African-American themes made Langston Hughes a primary contributor to the Harlem Renaissance of the 1920s
Langston Hughes was born February 1st, 1902 in Joplin, Missouri to James Hughes and Carrie Langston who separated soon after his birth. His father moved to Mexico.
Primarily raised by his maternal grandmother, Mary until she died in his early teens. He went to live with his mother in Cleveland, Ohio and attended high school and was introduced to the poetry of Carl Sandburg and Walt Whitman.
Hughes graduated from high school in 1920 and spent the year in Mexico with his father.
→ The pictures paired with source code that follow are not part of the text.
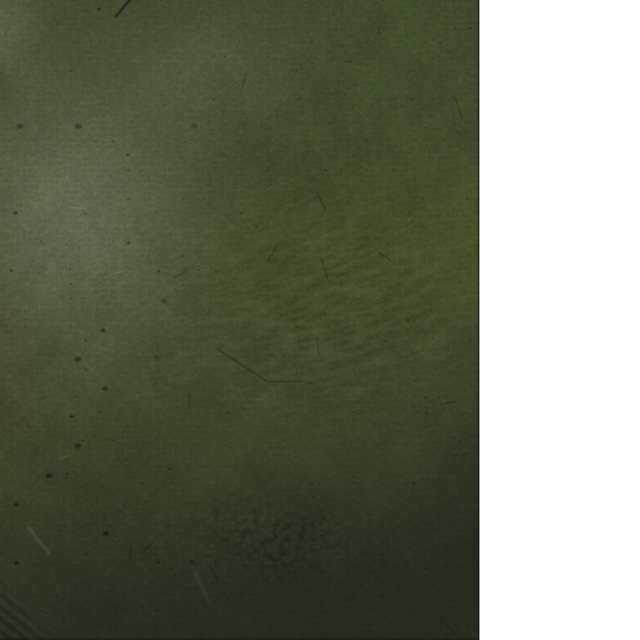
Give the GLSL for this texture, as a Shadertoy shader.

```glsl
#define GREEN vec3(0.258, 0.296, 0.186)
#define SHADOW vec3(0.158, 0.174, 0.128)
#define HAZE vec3(0.430, 0.455, 0.375)
#define MOSS vec3(0.290, 0.335, 0.165)
#define UMBER vec3(0.270, 0.265, 0.180)
#define SHEET_EDGE 0.749
#define GRAIN 0.11
#define MOTTLE 0.16
#define SCRATCHES 22

vec2 hash2(vec2 p) {
    vec3 q = fract(p.xyx * vec3(0.1031, 0.1030, 0.0973));
    q += dot(q, q.yzx + 33.33);
    return fract((q.xx + q.yz) * q.zy);
}

// Distance to the nearest scattered point, centred near zero
float cells(vec2 p) {
    vec2 id = floor(p), f = fract(p);
    float nearest = 4.0;
    for (int y = -1; y <= 1; y++)
        for (int x = -1; x <= 1; x++) {
            vec2 o = vec2(x, y);
            vec2 d = o + hash2(id + o) - f;
            nearest = min(nearest, dot(d, d));
        }
    return sqrt(nearest) - 0.5;
}

// Layered, turned sines for broad cloudy variation
float clouds(vec2 p) {
    float sum = 0.0, amp = 0.5;
    for (int i = 0; i < 5; i++) {
        p += 0.6 * sin(p.yx * 1.3 + float(i));
        sum += amp * sin(p.x) * cos(p.y);
        p = mat2(1.4, 1.1, -1.1, 1.4) * p + 2.7;
        amp *= 0.6;
    }
    return sum;
}

float glow(vec2 p, vec2 centre, vec2 radius) {
    vec2 d = (p - centre) / radius;
    return exp(-dot(d, d));
}

float stroke(vec2 p, vec2 a, vec2 b, float width) {
    vec2 ab = b - a;
    float t = clamp(dot(p - a, ab) / dot(ab, ab), 0.0, 1.0);
    return 1.0 - smoothstep(0.0, width, length(p - a - ab * t));
}

// Sparse round specks, one chance per cell
float specks(vec2 p, float count) {
    vec2 id = floor(p * count), f = fract(p * count);
    vec2 h = hash2(id + 71.0);
    float size = 0.06 + 0.12 * h.y;
    float d = length((f - 0.3 - 0.4 * h.yx) * vec2(1.0, 1.4));
    return step(0.86, h.x) * (1.0 - smoothstep(0.3 * size, size, d));
}

void mainImage(out vec4 fragColor, in vec2 fragCoord) {
    vec2 uv = fragCoord / iResolution.xy;
    float pixel = 1.0 / iResolution.x;
    float cloud = clouds(uv * 9.0);
    float fineCloud = clouds(uv * 38.0 + 5.0);

    // Broad light: dark foot, pale haze, mossy right side
    float lift = uv.y - 0.24 * uv.x * uv.x + 0.03 * cloud;
    vec3 color = mix(SHADOW, GREEN, smoothstep(-0.05, 0.42, lift));
    color = mix(color, MOSS, 0.6 * glow(uv, vec2(0.72, 0.61), vec2(0.32, 0.10)));
    color = mix(color, UMBER, 0.5 * glow(uv, vec2(0.0, 0.45), vec2(0.10, 0.25)));
    vec2 hazeUv = uv + 0.02 * vec2(cloud, fineCloud);
    float haze = 0.72 * glow(hazeUv, vec2(0.12, 0.67), vec2(0.17, 0.19))
               + 0.26 * glow(hazeUv, vec2(0.32, 0.90), vec2(0.13, 0.08))
               + 0.45 * glow(hazeUv, vec2(0.0, 0.96), vec2(0.06, 0.07));
    color = mix(color, HAZE, min(haze, 0.85));

    // Worn patches, slanted streaks and woven grain
    float stain = glow(uv, vec2(0.42, 0.16), vec2(0.13, 0.06));
    float streakArea = glow(uv, vec2(0.52, 0.52), vec2(0.22, 0.17));
    vec2 slanted = vec2(uv.x, uv.y - 0.22 * uv.x + 0.012 * cloud);
    float streak = cells(slanted * vec2(22.0, 85.0));
    float grain = 0.55 * cells(uv * 210.0) + 0.5 * cells(uv * vec2(75.0, 125.0) + 9.0);
    float weave = sin(uv.y * 690.0 + 2.0 * fineCloud) + 0.6 * sin(uv.x * 610.0);
    float tone = 1.0 + GRAIN * 1.7 * grain + 0.008 * weave;
    tone += MOTTLE * (0.22 * cloud + 0.28 * fineCloud);
    tone += 0.22 * streakArea * streak;
    tone -= stain * (0.08 + 0.3 * cells(uv * 95.0 + 3.0));

    // Scattered short scratches, some pale and some dark
    for (int i = 0; i < SCRATCHES; i++) {
        vec2 h = hash2(vec2(i, 17.0)), k = hash2(vec2(i, 53.0));
        vec2 start = h * vec2(0.72, 0.95);
        float angle = 6.283 * k.x;
        vec2 end = start + (0.008 + 0.03 * k.y) * vec2(cos(angle), sin(angle));
        tone += (h.x < 0.25 ? 0.13 : -0.15) * stroke(uv, start, end, 0.003);
    }

    // Bent crack, top gouge and creased lower corner
    vec2 bend = vec2(0.417, 0.404);
    float crack = max(stroke(uv, vec2(0.34, 0.455), bend, 0.003),
                      stroke(uv, bend, vec2(0.47, 0.404), 0.003));
    tone -= 0.2 * crack;
    tone -= 0.4 * stroke(uv, vec2(0.181, 0.974), vec2(0.205, 1.003), 0.004);
    float corner = 1.0 - smoothstep(0.06, 0.11, uv.x + uv.y);
    tone += 0.10 * corner * sin((uv.x * 0.8 + uv.y) * 330.0);
    tone += 0.25 * stroke(uv, vec2(0.045, 0.175), vec2(0.077, 0.135), 0.005);
    tone += 0.20 * stroke(uv, vec2(0.305, 0.105), vec2(0.325, 0.062), 0.005);
    tone -= 0.35 * specks(uv, 22.0) * (1.0 - smoothstep(0.1, 0.5, uv.x));
    tone -= 0.18 * specks(uv + 0.37, 45.0);
    color *= tone;

    // Dark rim, then blank white margin
    color *= 1.0 - 0.55 * smoothstep(SHEET_EDGE - 0.005, SHEET_EDGE, uv.x);
    color *= 1.0 - 0.25 * (1.0 - smoothstep(0.0, 0.005, uv.y));
    float margin = smoothstep(SHEET_EDGE - pixel, SHEET_EDGE + pixel, uv.x);
    fragColor = vec4(mix(color, vec3(1.0), margin), 1.0);
}
```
In 1921, he returned to the US and enrolled at Columbia University and quickly became a part of Harlem's cultural movement (Harlem Renaissance).
Langston Hughes was among the firsts to use jazz rhythms and dialect to depict the life of urban blacks.
Langston Hughes died in 1967 due to complications with prostate cancer.